  Just One Day , by Gayle Forman

Just One Day, by Gayle Forman

Between the popularity of The Fault in Our Stars and the likely popularity of Just One Day, I can easily imagine an uptick in people visiting Amsterdam to actually explore it, rather than visiting mainly to take advantage of the drug laws. But, as usual, I'm getting ahead of myself.

At the tail end of Allyson Healey's high school graduation present—a trip to and through Europe—she does something that's completely out of character: she breaks the rules. She skips out of the RSC production of Hamlet that her tour group is supposed to attend and goes to a performance of Twelfth Night by a roving Shakespearean troupe called Guerrilla Will.

(The concept behind Guerrilla Will, btdubs, is AWESOME AND EXCITING. Ditto the Shakespeare Out Loud class that Allyson takes in college. And mega-kudos to Forman for supporting the idea—or, rather, having her characters support the idea—that Shakespeare should be seen and heard, for focusing on the bananapants storylines of the plays and on the depth of emotion that runs through them, rather than the more exclusionary SHAKESPEARE = CLASSIC LITERATURE = GOOD = IF YOU DON'T SIT AROUND READING IT IN YOUR SPARE TIME, YOU ARE A CAVEMAN mindset.
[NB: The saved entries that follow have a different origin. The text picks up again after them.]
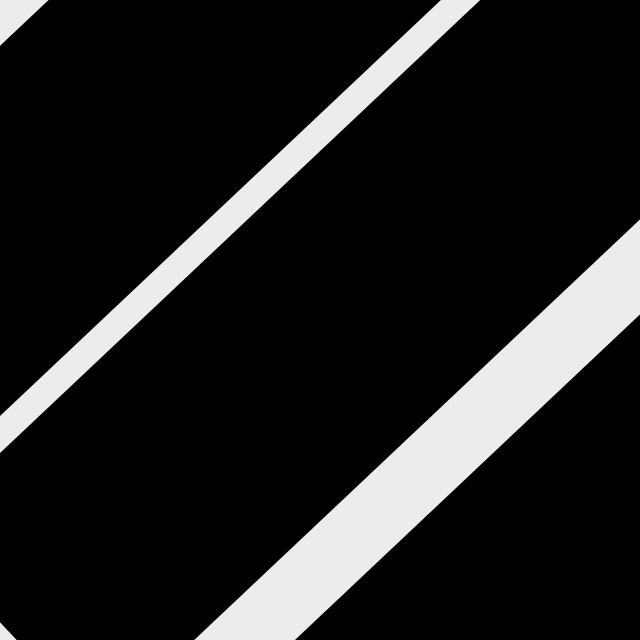
Write a three.js fragment shader that draws this pattern.

```glsl
varying vec2 vUv;

const vec3 BACKGROUND = vec3(0.0);
const vec3 STRIPE_COLOR = vec3(0.927);
const float ANGLE = 0.7563;          // stripe direction in radians
const float PERIOD = 0.9915;         // from one wide stripe to the next
const float PHASE = -0.0019;         // centre of the first wide stripe
const float WIDE_WIDTH = 0.108;
const float THIN_WIDTH = 0.0421;
const float CROSS_PERIOD = 1.5;      // spacing of the perpendicular stripes
const float CROSS_PHASE = -0.0021;
const float EDGE = 0.002;            // width of the smoothed edge

// Distance to the nearest line of a repeating set
float repeatDistance(float x, float period) {
  return abs(mod(x + 0.5 * period, period) - 0.5 * period);
}

float stripe(float dist, float width) {
  return 1.0 - smoothstep(-0.5 * EDGE, 0.5 * EDGE, dist - 0.5 * width);
}

void main() {
  vec2 along = vec2(cos(ANGLE), sin(ANGLE));
  vec2 across = vec2(along.y, -along.x);

  // Wide and thin stripes alternate, measured from the upper left corner
  float s = dot(vUv - vec2(0.0, 1.0), across) - PHASE;
  float wide = stripe(repeatDistance(s, PERIOD), WIDE_WIDTH);
  float thin = stripe(repeatDistance(s - 0.5 * PERIOD, PERIOD), THIN_WIDTH);

  // Sparse perpendicular stripes, measured from the lower left corner
  float t = dot(vUv, along) - CROSS_PHASE;
  float crossing = stripe(repeatDistance(t, CROSS_PERIOD), THIN_WIDTH);

  float ink = max(max(wide, thin), crossing);
  gl_FragColor = vec4(mix(BACKGROUND, STRIPE_COLOR, ink), 1.0);
}
```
ANYWAY. BACK TO THE SYNOPSIS.)

So, at said performance, she has A MOMENT with the actor playing Sebastian, and then, the next day, runs into him on the train to London. Their MOMENT continues, and rather than doing what she, Reliable Allyson, is expected to do—stay in London until her flight back to the States—she impulsively jaunts off to Paris with a guy she barely knows.

And then, after a lovely day full of sparks flying and a lovely night full of acting on said sparks, Allyson wakes up... alone.

Just One Day is about playing roles and choosing personas and what makes us us; about figuring out who we are; and about realizing that while we are different people depending on the situation/audience, we are also all of those people at the same time. All four of the major characters—Allyson, Willem, Allyson's childhood best friend Melanie, and Allyson's college friend Dee—are grappling with those coming-of-age/figuring-out-who-you-are issues, and they all became so real that I'd love to read a full-length novel about any of the other three. (Happily, I'm going to get at least 1/3 of my wish, because the second half of the duology focuses on Willem.)

Speaking of Willem: at first, he comes off as a bit of a Dutch Manic Pixie Dream Boy. But our view of him is also completely filtered through Allyson's perception of him, and she isn't exactly objective. Also, as she gets to know him—while she doesn't get to know much about him, that's not necessarily the same as getting to know who he ishe becomes more three-dimensional. Also also, she herself is playing a role that day: the role of a girl who is comfortable with improvisation, with taking risks, with acting without weighing each possible outcome. 

I loved this book. Much of it is painful—first love, first heartbreak, the slow death rattle of a best-friendship, the high expectations of an overly-involved parent, the difficulty of opening up to people, being lost literally and metaphorically and emotionally—but it's painful in a comforting way. Even at Allyson's lowest moments, I never doubted that she'd not only come through it all, but that she'd come through it all far stronger than before. And she did.